The second step is setting the domain name, or in this case changing the domain name. This will either be a custom hostname or a fully qualified domain name. Custom hostnames, which remove the hassle of managing DNS (Domain Name System) entries, places the hostname in an IBM generated domain. A sample domain might be “ecdn01.mycompany.deepcaching.net”, where the ‘ecdn01’ is the edge server name and ‘mycompany’ would be a name associated with all the edges from your company. These custom hostnames are automatically generated and can be renamed. In addition, IBM provides and stores the encryption HTTPS certificate. In contrast, companies can elect not to share encryption keys with IBM. In this scenario, the enterprise uses a fully qualified domain name and needs to manage the DNS entries of the ECDN edge servers on their internal DNS server. The servers will then use the customer’s domain name, such as “ecdn01.mycompany.com”. In this case, the enterprise also generates, stores the certificate and manually copies it to the servers.
The third step involves configuring the edge server. This can be either static or dynamic. If it’s dynamic, many of the fields will be left blank and addressed automatically. If the domain name is static, though, there are fields provided to fill out the Local IP, Netmask and Gateway as well.
There are several optional fields that give flexibility for network administrators: correct time settings using the NTP (Network Time Protocol) fields is important to ensure stream encryption, Log forwarding and SNMP (Simple Network Management Protocol) helps to monitor HTTP(S) logs and hardware CPU, memory and other hardware metrics.

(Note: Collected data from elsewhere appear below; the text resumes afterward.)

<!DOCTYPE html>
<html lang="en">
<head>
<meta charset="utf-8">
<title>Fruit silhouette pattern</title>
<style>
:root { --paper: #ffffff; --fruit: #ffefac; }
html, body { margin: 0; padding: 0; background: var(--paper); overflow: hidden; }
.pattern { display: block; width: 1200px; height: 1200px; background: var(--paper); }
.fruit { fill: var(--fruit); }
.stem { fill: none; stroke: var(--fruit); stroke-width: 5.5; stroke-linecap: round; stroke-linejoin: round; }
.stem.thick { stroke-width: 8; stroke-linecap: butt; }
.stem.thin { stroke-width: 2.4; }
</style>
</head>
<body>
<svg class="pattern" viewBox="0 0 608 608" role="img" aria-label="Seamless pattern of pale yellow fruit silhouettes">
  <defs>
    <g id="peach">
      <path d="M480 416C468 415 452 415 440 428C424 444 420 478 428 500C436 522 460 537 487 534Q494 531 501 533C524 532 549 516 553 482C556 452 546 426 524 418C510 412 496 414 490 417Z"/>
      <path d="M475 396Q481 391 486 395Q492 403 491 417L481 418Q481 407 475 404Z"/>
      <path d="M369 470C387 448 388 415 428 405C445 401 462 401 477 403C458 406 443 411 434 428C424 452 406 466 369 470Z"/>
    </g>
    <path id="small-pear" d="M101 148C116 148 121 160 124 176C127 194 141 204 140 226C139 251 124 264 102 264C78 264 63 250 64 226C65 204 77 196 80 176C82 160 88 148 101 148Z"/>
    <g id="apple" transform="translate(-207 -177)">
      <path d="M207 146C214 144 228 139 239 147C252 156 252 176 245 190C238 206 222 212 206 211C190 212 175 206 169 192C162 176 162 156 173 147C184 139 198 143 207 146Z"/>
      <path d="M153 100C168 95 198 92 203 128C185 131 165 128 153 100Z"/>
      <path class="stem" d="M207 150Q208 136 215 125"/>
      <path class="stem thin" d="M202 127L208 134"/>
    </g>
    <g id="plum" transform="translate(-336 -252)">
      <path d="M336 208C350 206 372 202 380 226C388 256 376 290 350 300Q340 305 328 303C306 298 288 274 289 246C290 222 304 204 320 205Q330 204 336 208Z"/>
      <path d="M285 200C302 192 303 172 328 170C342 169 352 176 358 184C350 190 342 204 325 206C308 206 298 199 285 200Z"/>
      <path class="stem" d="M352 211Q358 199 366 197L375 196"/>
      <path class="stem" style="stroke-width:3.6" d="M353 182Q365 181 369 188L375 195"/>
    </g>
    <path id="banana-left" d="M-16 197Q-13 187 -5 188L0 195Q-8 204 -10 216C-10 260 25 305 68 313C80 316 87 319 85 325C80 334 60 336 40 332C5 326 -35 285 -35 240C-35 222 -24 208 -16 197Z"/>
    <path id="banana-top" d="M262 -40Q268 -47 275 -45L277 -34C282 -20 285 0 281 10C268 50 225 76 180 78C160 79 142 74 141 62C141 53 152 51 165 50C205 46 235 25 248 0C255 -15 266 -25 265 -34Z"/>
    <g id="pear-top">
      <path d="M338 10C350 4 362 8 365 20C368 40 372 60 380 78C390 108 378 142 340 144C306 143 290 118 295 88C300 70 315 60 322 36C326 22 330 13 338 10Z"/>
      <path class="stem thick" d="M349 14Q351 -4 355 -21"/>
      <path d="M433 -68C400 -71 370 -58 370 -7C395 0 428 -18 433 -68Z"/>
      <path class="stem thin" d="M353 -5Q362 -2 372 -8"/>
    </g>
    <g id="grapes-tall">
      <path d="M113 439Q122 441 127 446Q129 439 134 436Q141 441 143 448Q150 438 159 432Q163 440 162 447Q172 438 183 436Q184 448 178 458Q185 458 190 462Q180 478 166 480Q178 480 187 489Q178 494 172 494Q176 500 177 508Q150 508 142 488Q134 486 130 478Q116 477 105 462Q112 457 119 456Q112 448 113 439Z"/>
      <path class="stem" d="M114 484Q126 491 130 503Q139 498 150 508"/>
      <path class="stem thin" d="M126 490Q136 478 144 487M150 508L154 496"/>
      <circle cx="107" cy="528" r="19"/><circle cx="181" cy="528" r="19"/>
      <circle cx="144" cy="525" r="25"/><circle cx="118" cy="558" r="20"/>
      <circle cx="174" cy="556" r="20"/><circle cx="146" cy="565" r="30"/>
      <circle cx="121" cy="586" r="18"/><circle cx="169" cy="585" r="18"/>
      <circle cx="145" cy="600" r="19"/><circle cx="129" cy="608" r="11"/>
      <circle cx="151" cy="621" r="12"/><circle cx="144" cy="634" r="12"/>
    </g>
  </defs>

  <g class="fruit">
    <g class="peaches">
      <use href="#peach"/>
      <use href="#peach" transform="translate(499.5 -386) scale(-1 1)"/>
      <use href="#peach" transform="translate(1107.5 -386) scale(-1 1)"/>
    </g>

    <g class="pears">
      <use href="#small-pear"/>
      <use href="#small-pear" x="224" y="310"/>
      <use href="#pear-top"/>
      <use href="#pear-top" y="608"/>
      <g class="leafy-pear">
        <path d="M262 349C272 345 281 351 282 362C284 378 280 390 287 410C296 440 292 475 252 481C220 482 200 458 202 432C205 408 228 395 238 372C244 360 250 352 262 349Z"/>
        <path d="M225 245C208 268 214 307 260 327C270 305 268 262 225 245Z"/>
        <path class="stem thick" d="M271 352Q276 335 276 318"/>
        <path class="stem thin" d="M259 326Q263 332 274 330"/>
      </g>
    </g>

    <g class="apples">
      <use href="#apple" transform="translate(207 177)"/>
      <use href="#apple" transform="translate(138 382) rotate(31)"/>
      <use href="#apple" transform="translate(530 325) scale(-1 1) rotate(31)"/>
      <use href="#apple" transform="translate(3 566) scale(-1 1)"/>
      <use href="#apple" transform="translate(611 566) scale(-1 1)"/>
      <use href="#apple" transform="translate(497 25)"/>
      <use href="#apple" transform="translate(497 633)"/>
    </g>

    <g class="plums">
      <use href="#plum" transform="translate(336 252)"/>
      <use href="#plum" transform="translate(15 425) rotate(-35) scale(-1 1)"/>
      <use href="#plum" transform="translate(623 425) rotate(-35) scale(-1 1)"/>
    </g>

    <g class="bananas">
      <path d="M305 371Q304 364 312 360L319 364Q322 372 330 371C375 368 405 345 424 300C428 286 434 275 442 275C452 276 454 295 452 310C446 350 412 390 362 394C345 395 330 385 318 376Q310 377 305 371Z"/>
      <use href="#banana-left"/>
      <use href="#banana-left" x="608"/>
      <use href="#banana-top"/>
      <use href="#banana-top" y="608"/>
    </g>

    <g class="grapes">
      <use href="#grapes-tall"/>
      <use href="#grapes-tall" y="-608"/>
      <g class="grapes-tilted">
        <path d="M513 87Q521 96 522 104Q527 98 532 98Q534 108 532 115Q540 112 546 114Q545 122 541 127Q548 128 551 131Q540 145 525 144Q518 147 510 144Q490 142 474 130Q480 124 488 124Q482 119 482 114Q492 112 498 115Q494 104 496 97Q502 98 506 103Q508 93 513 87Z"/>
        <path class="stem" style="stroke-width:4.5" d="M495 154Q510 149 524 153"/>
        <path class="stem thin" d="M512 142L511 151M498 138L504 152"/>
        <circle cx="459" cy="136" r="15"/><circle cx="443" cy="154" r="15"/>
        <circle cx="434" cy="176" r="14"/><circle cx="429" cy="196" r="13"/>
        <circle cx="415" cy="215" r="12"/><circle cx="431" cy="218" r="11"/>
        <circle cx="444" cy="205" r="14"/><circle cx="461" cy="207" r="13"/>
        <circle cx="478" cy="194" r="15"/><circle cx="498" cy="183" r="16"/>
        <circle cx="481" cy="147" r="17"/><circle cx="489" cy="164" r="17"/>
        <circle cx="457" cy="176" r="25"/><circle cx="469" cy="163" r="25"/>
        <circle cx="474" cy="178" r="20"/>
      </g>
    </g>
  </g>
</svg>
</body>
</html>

The fourth step is choosing a method to configure the server and complete the setup. This includes the two old methods, which both involve downloading a tiny configuration file in a virtual CD format for VMware ESXi or Microsoft Hyper-V. The new “Update remotely” option is the recommended method, and the easiest. The only requirement is that there are no viewers currently using the edge instance before it gets reconfigured.
Once started, the status will show as “Pending Update”. For convenience, a notification will appear stating when the reconfiguration was started as well. This can be helpful for admins to estimate when the process will finish.
In the event the remote configuration fails, the system will automatically revert to the last working version of the settings. So if the server was misconfigured and the connection was lost, you could still deliver content using the edge without having to log in to the hypervisor and manually attaching the the configuration virtual CD to the virtual machine.
To note, the remote configuration feature requires the latest server release. That said, existing customers’ servers will be automatically updated to the latest in order to take advantage of this new feature.
The remote configuration function of ECDN simplifies a process that previously took more manual effort and more time to complete. It joins one of several, recent updates to the product, such as enhancements around monitoring network performance & status for ECDN.